**WORK ORDER**
Every record must appear in your copy exactly as written, with no pictures.

**RECORDS TO PROCESS**
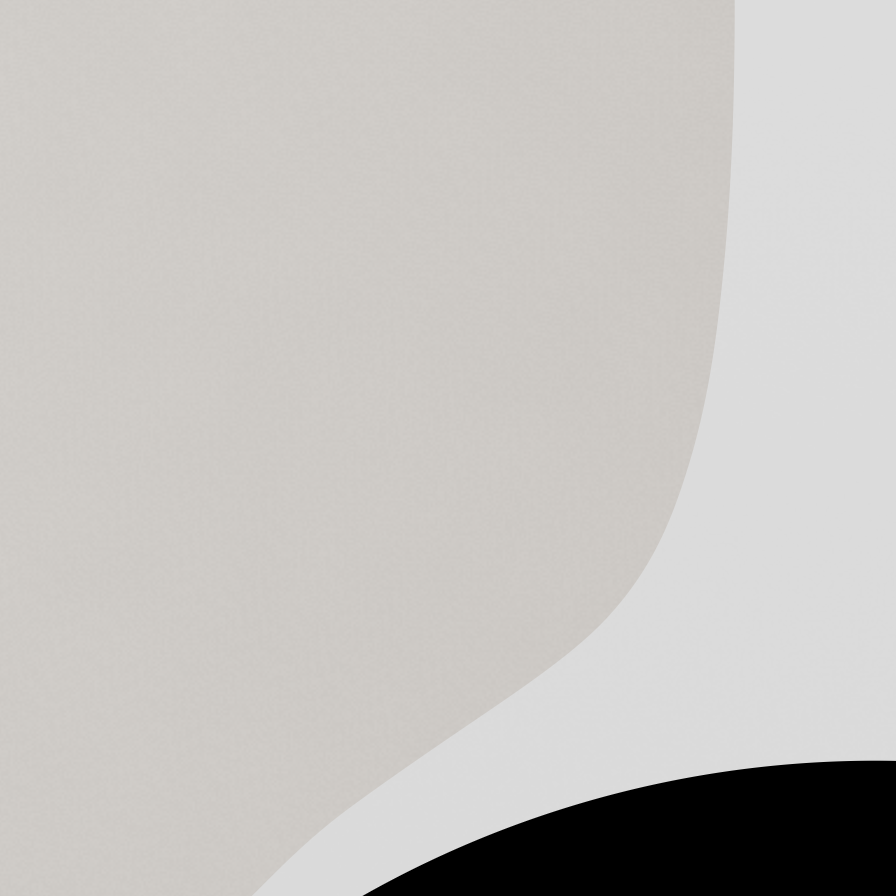
A WebGL 1 fragment shader for this background:

```glsl
precision highp float;
// Draws a warm grey panel with a sweeping curved edge, a pale backdrop and a black disc.

uniform vec2 u_resolution;

const vec3 PANEL_LIGHT = vec3(0.820, 0.808, 0.792);
const vec3 PANEL_DARK = vec3(0.798, 0.783, 0.767);
const vec3 BACKDROP_TOP = vec3(0.863);
const vec3 BACKDROP_LOW = vec3(0.855);
const vec3 DISC_COLOR = vec3(0.0);

const vec2 DISC_CENTER = vec2(0.977, -1.010);
const float DISC_RADIUS = 1.161;

const float GRAIN_CELLS = 384.0;
const float PANEL_GRAIN = 0.016;
const float BACKDROP_GRAIN = 0.004;
const float MOTTLE_CELLS = 14.0;
const float MOTTLE_AMOUNT = 0.005;

// Knots of the panel edge, from the base up: height, x, slope dx/dy
const vec3 KNOT_A = vec3(0.000, 0.281, 1.00);
const vec3 KNOT_B = vec3(0.099, 0.391, 1.36);
const vec3 KNOT_C = vec3(0.190, 0.521, 1.47);
const vec3 KNOT_D = vec3(0.310, 0.677, 0.93);
const vec3 KNOT_E = vec3(0.479, 0.768, 0.31);
const vec3 KNOT_F = vec3(0.694, 0.807, 0.10);
const vec3 KNOT_G = vec3(1.000, 0.820, 0.00);

float hash(vec2 cell) {
  return fract(sin(dot(cell, vec2(127.1, 311.7))) * 43758.5453);
}

float valueNoise(vec2 p) {
  vec2 cell = floor(p);
  vec2 f = fract(p);
  f = f * f * (3.0 - 2.0 * f);
  float low = mix(hash(cell), hash(cell + vec2(1.0, 0.0)), f.x);
  float high = mix(hash(cell + vec2(0.0, 1.0)), hash(cell + 1.0), f.x);
  return mix(low, high, f.y);
}

// Cubic Hermite curve between two knots: x and slope at height y
vec2 hermite(vec3 a, vec3 b, float y) {
  float span = b.x - a.x;
  float t = (y - a.x) / span;
  float rise = b.y - a.y;
  float c1 = a.z * span;
  float c2 = 3.0 * rise - (2.0 * a.z + b.z) * span;
  float c3 = (a.z + b.z) * span - 2.0 * rise;
  float x = a.y + t * (c1 + t * (c2 + t * c3));
  float slope = (c1 + t * (2.0 * c2 + 3.0 * t * c3)) / span;
  return vec2(x, slope);
}

vec2 panelEdge(float y) {
  if (y < KNOT_B.x) return hermite(KNOT_A, KNOT_B, y);
  if (y < KNOT_C.x) return hermite(KNOT_B, KNOT_C, y);
  if (y < KNOT_D.x) return hermite(KNOT_C, KNOT_D, y);
  if (y < KNOT_E.x) return hermite(KNOT_D, KNOT_E, y);
  if (y < KNOT_F.x) return hermite(KNOT_E, KNOT_F, y);
  return hermite(KNOT_F, KNOT_G, y);
}

// Coverage of a shape from its signed distance
float coverage(float dist, float pixel) {
  return clamp(0.5 - dist / pixel, 0.0, 1.0);
}

void main() {
  vec2 uv = gl_FragCoord.xy / u_resolution;
  float pixel = 1.0 / min(u_resolution.x, u_resolution.y);

  // Surface texture
  float grain = valueNoise(uv * GRAIN_CELLS) - 0.5;
  float mottle = valueNoise(uv * MOTTLE_CELLS) - 0.5;

  // Backdrop
  vec3 color = mix(BACKDROP_LOW, BACKDROP_TOP, uv.y) + grain * BACKDROP_GRAIN;

  // Panel, darkening towards the lower right
  float shade = clamp(0.35 + 0.65 * uv.x - 0.3 * (uv.y - 0.5), 0.0, 1.0);
  vec3 panel = mix(PANEL_LIGHT, PANEL_DARK, shade);
  panel += grain * PANEL_GRAIN + mottle * MOTTLE_AMOUNT;
  vec2 edge = panelEdge(uv.y);
  float panelDist = (uv.x - edge.x) / sqrt(1.0 + edge.y * edge.y);
  color = mix(color, panel, coverage(panelDist, pixel));

  // Disc
  float discDist = length(uv - DISC_CENTER) - DISC_RADIUS;
  color = mix(color, DISC_COLOR, coverage(discDist, pixel));

  gl_FragColor = vec4(color, 1.0);
}
```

**EXPECTED OUTPUT**
A WebGL 1 fragment shader for this background:

```glsl
precision highp float;
// Draws a warm grey panel with a sweeping curved edge, a pale backdrop and a black disc.

uniform vec2 u_resolution;

const vec3 PANEL_LIGHT = vec3(0.820, 0.808, 0.792);
const vec3 PANEL_DARK = vec3(0.798, 0.783, 0.767);
const vec3 BACKDROP_TOP = vec3(0.863);
const vec3 BACKDROP_LOW = vec3(0.855);
const vec3 DISC_COLOR = vec3(0.0);

const vec2 DISC_CENTER = vec2(0.977, -1.010);
const float DISC_RADIUS = 1.161;

const float GRAIN_CELLS = 384.0;
const float PANEL_GRAIN = 0.016;
const float BACKDROP_GRAIN = 0.004;
const float MOTTLE_CELLS = 14.0;
const float MOTTLE_AMOUNT = 0.005;

// Knots of the panel edge, from the base up: height, x, slope dx/dy
const vec3 KNOT_A = vec3(0.000, 0.281, 1.00);
const vec3 KNOT_B = vec3(0.099, 0.391, 1.36);
const vec3 KNOT_C = vec3(0.190, 0.521, 1.47);
const vec3 KNOT_D = vec3(0.310, 0.677, 0.93);
const vec3 KNOT_E = vec3(0.479, 0.768, 0.31);
const vec3 KNOT_F = vec3(0.694, 0.807, 0.10);
const vec3 KNOT_G = vec3(1.000, 0.820, 0.00);

float hash(vec2 cell) {
  return fract(sin(dot(cell, vec2(127.1, 311.7))) * 43758.5453);
}

float valueNoise(vec2 p) {
  vec2 cell = floor(p);
  vec2 f = fract(p);
  f = f * f * (3.0 - 2.0 * f);
  float low = mix(hash(cell), hash(cell + vec2(1.0, 0.0)), f.x);
  float high = mix(hash(cell + vec2(0.0, 1.0)), hash(cell + 1.0), f.x);
  return mix(low, high, f.y);
}

// Cubic Hermite curve between two knots: x and slope at height y
vec2 hermite(vec3 a, vec3 b, float y) {
  float span = b.x - a.x;
  float t = (y - a.x) / span;
  float rise = b.y - a.y;
  float c1 = a.z * span;
  float c2 = 3.0 * rise - (2.0 * a.z + b.z) * span;
  float c3 = (a.z + b.z) * span - 2.0 * rise;
  float x = a.y + t * (c1 + t * (c2 + t * c3));
  float slope = (c1 + t * (2.0 * c2 + 3.0 * t * c3)) / span;
  return vec2(x, slope);
}

vec2 panelEdge(float y) {
  if (y < KNOT_B.x) return hermite(KNOT_A, KNOT_B, y);
  if (y < KNOT_C.x) return hermite(KNOT_B, KNOT_C, y);
  if (y < KNOT_D.x) return hermite(KNOT_C, KNOT_D, y);
  if (y < KNOT_E.x) return hermite(KNOT_D, KNOT_E, y);
  if (y < KNOT_F.x) return hermite(KNOT_E, KNOT_F, y);
  return hermite(KNOT_F, KNOT_G, y);
}

// Coverage of a shape from its signed distance
float coverage(float dist, float pixel) {
  return clamp(0.5 - dist / pixel, 0.0, 1.0);
}

void main() {
  vec2 uv = gl_FragCoord.xy / u_resolution;
  float pixel = 1.0 / min(u_resolution.x, u_resolution.y);

  // Surface texture
  float grain = valueNoise(uv * GRAIN_CELLS) - 0.5;
  float mottle = valueNoise(uv * MOTTLE_CELLS) - 0.5;

  // Backdrop
  vec3 color = mix(BACKDROP_LOW, BACKDROP_TOP, uv.y) + grain * BACKDROP_GRAIN;

  // Panel, darkening towards the lower right
  float shade = clamp(0.35 + 0.65 * uv.x - 0.3 * (uv.y - 0.5), 0.0, 1.0);
  vec3 panel = mix(PANEL_LIGHT, PANEL_DARK, shade);
  panel += grain * PANEL_GRAIN + mottle * MOTTLE_AMOUNT;
  vec2 edge = panelEdge(uv.y);
  float panelDist = (uv.x - edge.x) / sqrt(1.0 + edge.y * edge.y);
  color = mix(color, panel, coverage(panelDist, pixel));

  // Disc
  float discDist = length(uv - DISC_CENTER) - DISC_RADIUS;
  color = mix(color, DISC_COLOR, coverage(discDist, pixel));

  gl_FragColor = vec4(color, 1.0);
}
```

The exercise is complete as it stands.